A shortened Food Supply chain (see image below) can reduce the overall food-environmental footprint, improve social-economic outcomes for farmers, spur regional economic growth (helping farmers stay in Agriculture), and improve food quality (selling at the peak of freshness and nutritious content).
According to the US Farmers Market coalition for every USD 100 spent on a farmer’s market, 62% stays within the local economy.
Farmers’ markets also provide opportunities for the less privileged. Approximately 13% of US farming operators are Latinos and 2% are African Americans. About 36% of all US farmer operators are women.
Farmer’s markets are also an excellent leading indicator to assess farmer’s appetite for a direct-to-consumer journey. Within the last 30 years, the US has grown from 1755 Farmer’s markets to a whopping 8041 in 2019.
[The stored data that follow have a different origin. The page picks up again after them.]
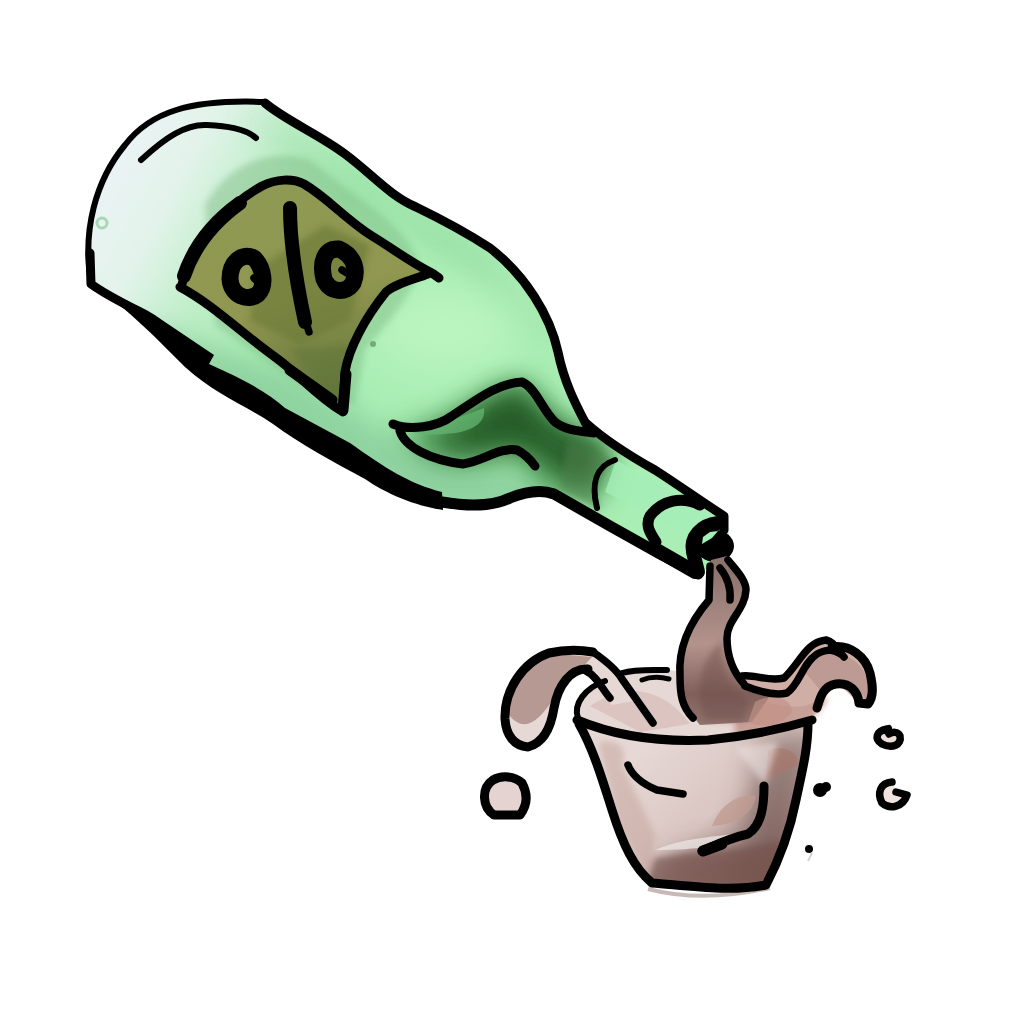
<!DOCTYPE html>
<html lang="en">
<head>
<meta charset="utf-8">
<title>Bottle pouring into a cup</title>
<style>
:root{--paper:#fff;--ink:#000;--glass:#a9eeb4;--glass-pale:#e9f4f2;--glass-mid:#8fd3a0;--glass-deep:#1d4f1d;--label:#8b9650;--label-deep:#64763a;--wine:#b08f88;--wine-pale:#e6d8d5;--wine-mid:#cfaea6;--wine-deep:#5c3f3b}
html,body{margin:0;width:1024px;height:1024px;overflow:hidden;background:var(--paper)}
svg{display:block}
.ink{fill:none;stroke:var(--ink);stroke-linecap:round;stroke-linejoin:round}
.w5{stroke-width:5}.w6{stroke-width:6}.w7{stroke-width:7.5}.w9{stroke-width:9}.w11{stroke-width:11}.w14{stroke-width:14}
.solid{fill:var(--ink)}
</style>
</head>
<body>
<svg width="1024" height="1024" viewBox="0 0 1024 1024" role="img" aria-label="A green bottle with a percent label pours wine into a splashing cup">
<defs>
<linearGradient id="glass-fill" gradientUnits="userSpaceOnUse" x1="105" y1="180" x2="300" y2="285">
<stop offset="0" stop-color="#ebf3f4"/><stop offset=".3" stop-color="#e2f3ea"/><stop offset=".65" stop-color="#bdeec6"/><stop offset="1" stop-color="#a9eeb4"/>
</linearGradient>
<linearGradient id="label-fill" x1="0" y1="0" x2=".3" y2="1">
<stop offset="0" stop-color="#8d9a54"/><stop offset=".6" stop-color="#919750"/><stop offset="1" stop-color="#64763a"/>
</linearGradient>
<linearGradient id="stream-fill" gradientUnits="userSpaceOnUse" x1="715" y1="570" x2="715" y2="735">
<stop offset="0" stop-color="#8d736d"/><stop offset=".45" stop-color="#b3938c"/><stop offset=".75" stop-color="#80605b"/><stop offset="1" stop-color="#987a74"/>
</linearGradient>
<linearGradient id="cup-fill" gradientUnits="userSpaceOnUse" x1="640" y1="750" x2="770" y2="890">
<stop offset="0" stop-color="#e6d8d5"/><stop offset=".5" stop-color="#dac6c2"/><stop offset="1" stop-color="#8d6d67"/>
</linearGradient>
<filter id="soft" x="-50%" y="-50%" width="200%" height="200%"><feGaussianBlur stdDeviation="14"/></filter>
<filter id="softer" x="-50%" y="-50%" width="200%" height="200%"><feGaussianBlur stdDeviation="24"/></filter>
<filter id="wash" x="-30%" y="-30%" width="160%" height="160%"><feGaussianBlur stdDeviation="3"/></filter>
<path id="bottle-shape" d="M91 285C84 230 96 180 125 145C150 112 190 99 265 102C320 133 360 165 410 203L490 247C525 275 550 315 560 357C566 385 576 408 586 425L660 470L727 516L730 548L698 576L660 556L600 520L550 494C520 494 500 504 480 506C445 504 410 492 370 470L270 408L205 366L150 322Z"/>
<path id="label-shape" d="M182 284C196 240 226 206 262 186C276 179 292 178 304 184C328 198 345 219 372 236C395 250 410 262 432 273C412 280 395 284 386 292C365 318 349 348 345 372L343 412C315 395 300 375 275 357C240 332 215 306 182 284Z"/>
<path id="cup-shape" d="M579 722C595 750 604 785 615 815C625 845 636 868 652 884C690 888 730 892 766 885C785 850 800 780 808 722C760 744 640 750 579 722Z"/>
<path id="stream-shape" d="M711 560L709 600C690 622 680 645 680 672C681 695 686 708 700 725L752 722L770 696C738 684 726 662 729 634C740 612 748 600 744 580L727 556Z"/>
<clipPath id="bottle-clip"><use href="#bottle-shape"/></clipPath>
<clipPath id="label-clip"><use href="#label-shape"/></clipPath>
<clipPath id="cup-clip"><use href="#cup-shape"/></clipPath>
</defs>

<rect width="1024" height="1024" fill="var(--paper)"/>

<g id="bottle">
<use href="#bottle-shape" fill="url(#glass-fill)"/>
<g clip-path="url(#bottle-clip)">
<path d="M130 320L300 375L400 440L560 480L550 520L440 525L260 430Z" fill="var(--glass-mid)" filter="url(#soft)"/>
<path d="M240 110L360 175L480 250L560 350L530 330L440 250L330 180Z" fill="#93d9a0" opacity=".8" filter="url(#soft)"/>
<ellipse cx="445" cy="330" rx="75" ry="42" fill="#bcf5c0" filter="url(#softer)"/>
<path d="M205 205C230 160 275 148 310 160C365 205 400 220 418 260C420 290 385 325 365 350L355 405L300 385L215 325Z" fill="#7bb982" opacity=".45" filter="url(#wash)"/>
<path d="M395 430C450 428 490 380 528 382C545 410 565 430 612 440L600 500L545 488L520 455C490 452 470 470 430 458Z" fill="#3f8c4a" opacity=".85" filter="url(#soft)"/>
<path d="M430 440C470 425 490 392 520 388C540 415 562 434 604 446L592 486C555 478 545 450 510 446C485 450 465 460 430 440Z" fill="var(--glass-deep)" opacity=".85" filter="url(#soft)"/>
<path d="M404 430C430 430 452 420 484 408C486 422 474 430 455 433C440 435 420 436 404 430Z" fill="#63b46f" opacity=".75"/>
<path d="M568 440L614 459C598 470 592 488 600 510L560 488Z" fill="#4f7f4c" opacity=".55" filter="url(#wash)"/>
<path d="M616 460L730 525L718 548L605 492Z" fill="#a4efb8" opacity=".8"/>
</g>
<circle cx="102" cy="223" r="5" fill="none" stroke="#a7d8b5" stroke-width="3"/>
<circle cx="373" cy="344" r="3" fill="#79a978"/>
</g>

<g id="label">
<use href="#label-shape" fill="url(#label-fill)"/>
<g clip-path="url(#label-clip)">
<path d="M255 270L325 225L370 245L350 320L300 345L250 320Z" fill="#6c7a38" opacity=".65" filter="url(#wash)"/>
<path d="M290 350L360 345L350 415Z" fill="#63783c" opacity=".6" filter="url(#wash)"/>
</g>
<path class="ink w9" d="M182 284C196 240 226 206 262 186C276 179 292 178 304 184C328 198 345 219 372 236C395 250 410 262 432 273L439 278M428 274C412 280 395 284 386 292C365 318 349 348 345 372L343 412C315 395 300 375 275 357C240 332 215 306 180 287"/>
<path class="ink w14" d="M184 276C194 246 215 221 240 203M290 208C290 245 297 285 305 322"/>
<path class="ink w11" d="M343 410L346 374M332 400L290 370"/>
<path class="ink" stroke-width="17" d="M254 258C242 252 230 262 230 279C231 296 248 302 258 294C266 286 264 268 254 258Z"/>
<path class="ink" stroke-width="17" d="M339 249C324 248 320 263 324 279C330 293 346 294 353 283C358 271 355 256 339 249Z"/>
<path class="ink w7" d="M254 278L262 286M342 270L352 276M306 322L309 332"/>
</g>

<g id="bottle-outline">
<path class="ink w6" d="M91 283C82 230 96 180 125 145C150 112 190 99 265 102"/>
<path class="ink w9" d="M265 103C285 120 320 135 345 154C372 174 390 196 416 207C445 221 470 235 490 248C525 275 550 315 558 352C564 382 576 405 586 424"/>
<path class="ink w9" d="M90 253L91 284C110 298 130 305 148 318"/>
<path class="solid" d="M88 282C120 298 145 307 162 320L214 355L209 364C245 380 267 392 285 408L350 443C385 468 410 484 442 492L443 510C415 506 385 493 365 479C335 463 300 444 273 424C243 404 215 394 185 367C150 332 125 306 88 282Z"/>
<path class="ink w11" d="M442 502C465 506 492 507 510 498C525 492 540 489 554 494L610 526L660 554L698 574"/>
<path class="ink w14" d="M655 549L695 572"/>
<path class="ink w9" d="M586 423C605 440 630 456 655 470C680 486 702 502 724 516L724 530"/>
<path class="ink w6" d="M141 160C165 138 185 124 207 125C225 126 245 128 256 138"/>
<path class="ink w9" d="M393 424C410 431 437 427 452 416C475 401 497 383 522 382C536 388 543 411 555 422C565 430 578 431 594 433"/>
<path class="ink w9" d="M400 431C405 447 430 460 463 464C485 461 498 447 517 450C525 454 530 459 535 466"/>
<path class="ink w6" d="M615 460C596 466 591 484 597 508"/>
<path class="ink w11" d="M700 505C682 496 662 500 650 516C645 525 650 533 656 542"/>
<path class="ink w14" d="M718 523C701 525 690 537 693 552L698 572"/>
<ellipse class="solid" cx="715" cy="546" rx="19" ry="16"/>
<path d="M703 537L710 532L718 531L712 538L702 544Z" fill="#a4efb8"/>
</g>

<g id="cup">
<path d="M579 710C575 690 600 674 640 668L745 676C785 685 806 695 824 704L808 722C760 744 640 750 579 722Z" fill="var(--wine-pale)"/>
<path d="M735 712C765 692 808 684 828 700L808 724C780 735 760 742 735 742Z" fill="#b9877b" opacity=".7" filter="url(#wash)"/>
<path d="M590 706C630 680 665 690 690 724L640 732Z" fill="var(--wine-mid)" opacity=".45"/>
<use href="#cup-shape" fill="url(#cup-fill)"/>
<g clip-path="url(#cup-clip)">
<path d="M760 740L815 730L780 890L640 890L680 850L740 845Z" fill="var(--wine-deep)" opacity=".5" filter="url(#soft)"/>
<path d="M598 742C620 738 628 750 622 765L655 835L650 880L620 830Z" fill="#c3a199" opacity=".5" filter="url(#wash)"/>
<path d="M655 858C695 850 735 852 782 840L772 888L645 888Z" fill="#74514b" opacity=".65" filter="url(#wash)"/>
<path d="M712 826C720 805 738 793 756 796C752 815 738 824 712 826Z" fill="#c09b92" opacity=".75"/>
<path d="M768 750C785 745 798 752 798 764C790 772 774 770 766 782Z" fill="#a8786d" opacity=".7"/>
<path d="M655 850C690 835 725 838 748 830C735 846 695 850 655 850Z" fill="#ece7e6" opacity=".75"/>
<path d="M735 748L778 742L765 785Z" fill="#eee3e1" opacity=".6" filter="url(#wash)"/>
</g>
<path d="M648 889C690 900 730 897 770 888" fill="none" stroke="#a58b86" stroke-width="4" opacity=".6"/>
</g>

<g id="splash">
<path d="M527 746C510 744 502 731 505 708C512 674 535 652 560 650L598 652C615 665 628 678 640 700L612 705L588 670C570 672 558 686 555 705C549 730 545 743 527 746Z" fill="var(--wine-pale)"/>
<path d="M509 715C510 685 530 660 558 654L592 657L582 668C562 676 555 690 550 704C540 718 525 735 509 715Z" fill="var(--wine)" opacity=".85"/>
<path d="M745 676L783 680C797 662 807 644 825 641C850 644 870 660 873 682L868 705C852 708 850 682 830 688L818 700C800 712 770 708 745 690Z" fill="var(--wine-mid)"/>
<path d="M805 672C815 650 830 646 846 656C864 664 872 680 866 700C852 676 835 674 820 690Z" fill="#b99790" opacity=".8"/>
<use href="#stream-shape" fill="url(#stream-fill)"/>
<path d="M722 640C720 670 732 690 750 700L742 722L706 720C690 690 705 655 722 640Z" fill="#6e4e49" opacity=".45" filter="url(#wash)"/>
<path d="M755 702C772 692 792 698 792 712C780 728 760 728 748 722Z" fill="#c39386" opacity=".65"/>
</g>

<g id="splash-outline">
<path class="ink w9" d="M593 652C577 649 562 650 549 653C523 662 504 690 505 719C506 735 514 746 528 747C543 743 551 727 554 708C558 685 571 668 588 669"/>
<path class="ink w7" d="M593 652C606 661 616 669 622 679L653 723M586 671C597 676 602 689 610 698"/>
<path class="ink w6" d="M622 673C635 669 650 670 667 670M605 681C585 688 573 704 578 718"/>
<path class="ink w5" d="M642 680C652 676 661 677 669 679"/>
<path class="ink w7" d="M710 566L709 600C690 622 678 648 680 676C680 695 682 707 693 718"/>
<path class="ink w7" d="M728 560C736 570 746 580 746 590C745 610 727 620 727 638C727 660 736 675 744 684M720 568C728 578 731 588 730 600"/>
<path class="ink w7" d="M742 676C755 674 768 682 784 678C800 663 806 642 826 640C834 642 836 648 844 657M745 686C760 692 775 696 787 693C800 684 802 664 817 654C825 650 832 648 842 655"/>
<path class="ink w9" d="M832 647C850 644 866 657 870 673C873 686 874 697 868 704L859 703C858 692 850 682 836 684C823 686 820 698 817 708"/>
<path class="ink w9" d="M577 720C620 738 665 742 708 740C750 736 785 728 812 720"/>
<path class="ink w9" d="M579 724C594 750 604 785 612 810C623 845 634 868 652 883C690 886 730 892 766 885C778 862 790 830 796 800C802 772 808 748 808 724"/>
<path class="ink w7" d="M628 765C633 778 645 785 657 790L683 794"/>
<path class="ink w9" d="M764 786C764 805 762 825 748 834C730 838 718 844 702 851"/>
<path class="ink w11" d="M703 851L722 844"/>
</g>

<g id="droplets">
<path class="ink w9" style="fill:#e4d3d0" d="M493 780C502 775 514 776 522 783C529 796 526 807 520 815L494 815C482 807 481 788 493 780Z"/>
<path class="ink w7" style="fill:#ecdedb" d="M887 729C876 731 874 739 882 744C892 749 902 745 900 736C898 731 892 732 889 734"/>
<path class="ink w7" style="fill:#f0e2df" d="M892 782C880 783 877 793 882 803C890 810 903 807 907 795L896 792"/>
<path class="ink w6" d="M885 731L889 728"/>
<circle class="solid" cx="820" cy="790" r="7"/>
<circle class="solid" cx="826" cy="787" r="5"/>
<circle class="solid" cx="809" cy="849" r="4"/>
<path d="M812 853L808 861" stroke="#d8d0ce" stroke-width="2"/>
</g>
</svg>
</body>
</html>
A combination of stable broadband access, accessible land prices, a transparent commercially viable D2C route, connected and accessible systems (platforms, IoTs, and potentially vertical farming) creates an attractive route for the younger generation seeking to depart from an urban lifestyle while diving into an entrepreneurial career path.